Today Senate Minority Leader Mitch McConnell (R-Kentucky) announced on the floor that Republicans and Democrats are “very very close to an agreement” over the looming “fiscal cliff” that begins at midnight.
Senator McConnell said that they have reached an agreement on all of the tax related issues. However, the sequestration cuts which represent over $100 billion in across the board cuts, divided evenly between defense (Pentagon) related and entitlement cuts, are still being worked out and have not been finalized.
Earlier today in Washington D.C. President Obama spoke optimistically about the chances for getting a fiscal deal worked out in the near future.
“There are still issues left to resolve, but we are hopeful Congress can get it done,” Obama said.
Both parties in the senate have worked out a fiscal agreement over raising income tax rates for individuals making more than $400,000 a year and households making more than $450,000 a year, a higher level than the $200,000 and $250,000 threshold that President Obama campaigned with during the presidential campaign.
President Barack Obama is expected to raise $600 billion in revenue over the next 10 years with these new tax hikes.
For individuals and households facing higher tax rates at the $400,000 and $450,000 levels, it amounts to returning to a Clinton-era tax rate of 39.6 percent versus the 35 percent level that all Americans currently pay as a result of Bush-era tax rates.

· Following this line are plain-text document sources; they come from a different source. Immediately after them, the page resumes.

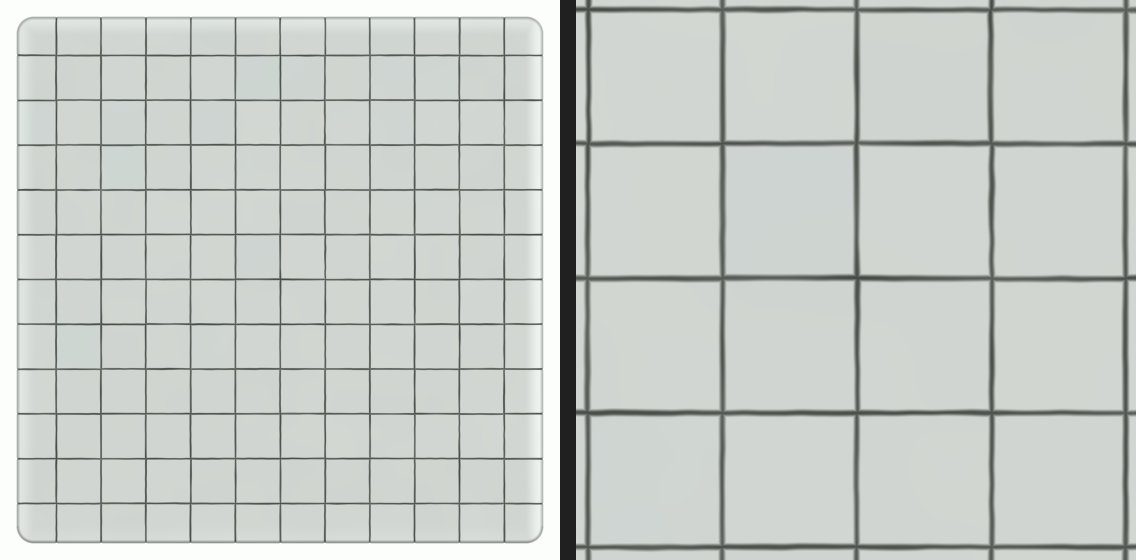
Left: the whole. Right: its middle third, enlarged.
A Shadertoy shader for this texture:

```glsl
float hash(vec2 p) {
    p = fract(p * vec2(123.34, 345.45));
    p += dot(p, p + 34.35);
    return fract(p.x * p.y);
}

float noise(vec2 p) {
    vec2 i = floor(p), f = fract(p);
    f = f * f * (3.0 - 2.0 * f);
    return mix(mix(hash(i), hash(i + vec2(1, 0)), f.x),
               mix(hash(i + vec2(0, 1)), hash(i + vec2(1, 1)), f.x), f.y);
}

float roundedBox(vec2 p, float halfSize, float radius) {
    vec2 q = abs(p) - halfSize + radius;
    return length(max(q, 0.0)) + min(max(q.x, q.y), 0.0) - radius;
}

// Darkness of the joints crossing one axis; "along" runs down the joint
float joint(float across, float along, float seed, float px) {
    float id = floor(across / 0.08 + 0.5);
    float row = id * 7.3 + seed;
    float segment = floor(along / 0.08);
    float wobble = (noise(vec2(along * 90.0, row)) - 0.5) * 0.0005
                 + (hash(vec2(segment, row)) - 0.5) * 0.0007;
    float d = abs(across - id * 0.08 + wobble);
    float halfWidth = 0.0015 + 0.0005 * (noise(vec2(along * 40.0, row + 3.1)) - 0.5);
    float soft = max(px * 0.8, 0.0014);
    float strength = 0.8 + 0.2 * noise(vec2(along * 25.0, row + 9.7));
    return strength * (1.0 - smoothstep(halfWidth - soft, halfWidth + soft, d));
}

void mainImage(out vec4 fragColor, in vec2 fragCoord) {
    float px = 1.0 / min(iResolution.x, iResolution.y);
    vec2 p = (fragCoord - 0.5 * iResolution.xy) * px;
    vec2 grid = p - vec2(0.0005, 0.001);

    // Glazed tiles, a few of them faintly cooler
    vec2 tile = floor(grid / 0.08);
    vec3 color = vec3(0.82, 0.837, 0.82);
    color += (hash(tile + 17.0) - 0.5) * 0.008;
    float cool = smoothstep(0.6, 1.0, hash(tile + 41.0)) * smoothstep(-0.4, 0.4, p.y - p.x);
    color += cool * vec3(-0.014, 0.0, 0.004);
    color += (noise(p * 18.0) - 0.5) * 0.005;

    // Light rolling over the rounded rim
    vec2 rim = smoothstep(0.435, 0.464, abs(p));
    float sideLight = rim.x * (p.x > 0.0 ? 0.11 : 0.06);
    float endLight = rim.y * (p.y > 0.0 ? 0.06 : 0.02);
    color += max(sideLight, endLight);
    float slab = roundedBox(p, 0.47, 0.03);
    color -= smoothstep(-0.007, 0.0, slab) * (p.y < -0.44 ? 0.32 : 0.25);

    // Dark joints
    float lines = max(joint(grid.x, grid.y, 1.7, px), joint(grid.y, grid.x, 52.3, px));
    color = mix(color, vec3(0.27, 0.285, 0.265), lines);

    // Slab on a white ground, nicked where the joints reach its edge
    float inside = 1.0 - smoothstep(-px, px, slab + lines * 0.0012);
    color = mix(vec3(0.99, 0.996, 0.99), color, inside);
    fragColor = vec4(color, 1.0);
}
```
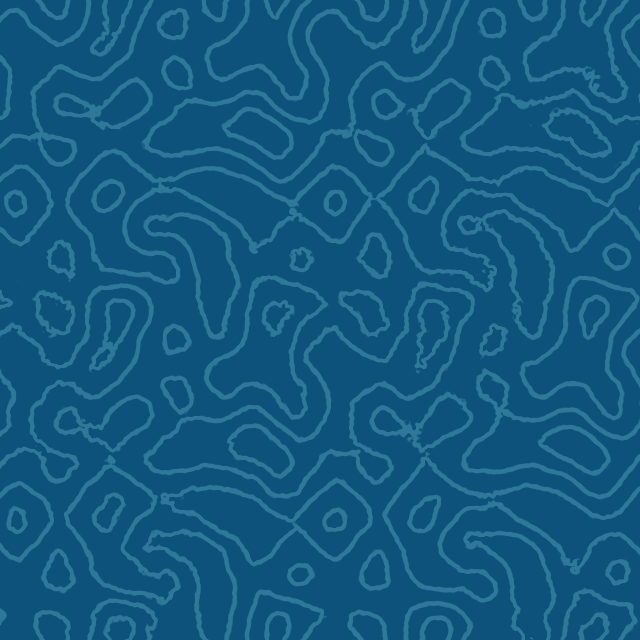
This pattern is drawn by a WebGL 1 fragment shader. Its source:

```glsl
precision highp float;

uniform vec2 u_resolution;

const vec3 DEEP_BLUE = vec3(0.05, 0.32, 0.48);
const vec3 LINE_BLUE = vec3(0.18, 0.47, 0.60);

const float TILE_SIZE = 0.495;     // repeat distance of the broad relief
const float TILE_CELLS = 4.0;      // noise cells along one tile
const float LEVEL_STEP = 0.25;     // height between contours
const float HALF_WIDTH = 0.0036;   // half the line width
const float MIN_SLOPE = 1.6;       // lets lines swell on flat ground

// Unit gradient of a lattice point
vec2 latticeGradient(vec2 cell, float seed) {
  float h = fract(sin(dot(cell, vec2(127.1, 311.7)) + seed) * 43758.5453);
  float angle = 6.2831853 * h;
  return vec2(cos(angle), sin(angle));
}

// Gradient noise that repeats after the given number of cells
float gradientNoise(vec2 p, float period, float seed) {
  vec2 cell = floor(p);
  vec2 f = p - cell;
  vec2 lo = mod(cell, period);
  vec2 hi = mod(cell + 1.0, period);
  vec2 w = f * f * f * (f * (f * 6.0 - 15.0) + 10.0);
  float a = dot(latticeGradient(lo, seed), f);
  float b = dot(latticeGradient(vec2(hi.x, lo.y), seed), f - vec2(1.0, 0.0));
  float c = dot(latticeGradient(vec2(lo.x, hi.y), seed), f - vec2(0.0, 1.0));
  float d = dot(latticeGradient(hi, seed), f - 1.0);
  return mix(mix(a, b, w.x), mix(c, d, w.x), w.y);
}

// Broad tiled relief with finer, untiled roughness
float relief(vec2 p, float roughness) {
  float broad = gradientNoise(p * TILE_CELLS / TILE_SIZE, TILE_CELLS, 3.7);
  float kinks = gradientNoise(p * 31.0, 256.0, 11.3);
  float jitter = gradientNoise(p * 115.0, 256.0, 23.9);
  return broad + roughness * (0.06 * kinks + 0.018 * jitter);
}

// Approximate canvas distance to the nearest contour
float contourDistance(vec2 p, float roughness) {
  vec2 e = vec2(0.003, 0.0);
  float height = relief(p, roughness);
  vec2 slope = vec2(
    relief(p + e.xy, roughness) - relief(p - e.xy, roughness),
    relief(p + e.yx, roughness) - relief(p - e.yx, roughness)) / (2.0 * e.x);
  float gap = abs(fract(height / LEVEL_STEP) - 0.5) * LEVEL_STEP;
  return gap / max(length(slope), MIN_SLOPE);
}

// Soft-edged line coverage
float lineMask(float dist, float halfWidth, float softness) {
  return 1.0 - smoothstep(halfWidth - softness, halfWidth + softness, dist);
}

void main() {
  float canvas = min(u_resolution.x, u_resolution.y);
  vec2 p = gl_FragCoord.xy / canvas;

  // Some areas are more ragged than others
  float patches = gradientNoise(p * 3.0, 64.0, 41.0);
  float roughness = mix(0.7, 1.9, smoothstep(-0.05, 0.4, patches));

  float softness = max(0.0012, 0.75 / canvas);
  float line = lineMask(contourDistance(p, roughness), HALF_WIDTH, softness);
  gl_FragColor = vec4(mix(DEEP_BLUE, LINE_BLUE, line), 1.0);
}
```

It also means that the dividends will be taxed at a higher level of 20 percent, up from 15 percent, the current level for upper income Americans reaching the $400,000 and $450,000 threshold. The estate tax will be at the 40 percent level for Americans, only above the $ 5 million level.
Unemployment insurance is extended through 2013. The 2 percent payroll tax cut won’t be extended which means that 125 million households would see their paychecks shrink in 2013. The payroll tax rate will jump higher from 4.2% to 6.2% on the first $113,700 in earnings. A $50,000 wage earner will see their paycheck drop by $1,000 a year after the payroll tax cut expires.
* Update: Leaders from the House of Representatives just announced that they won’t be voting on a budget deal tonight that came out of the Senate today.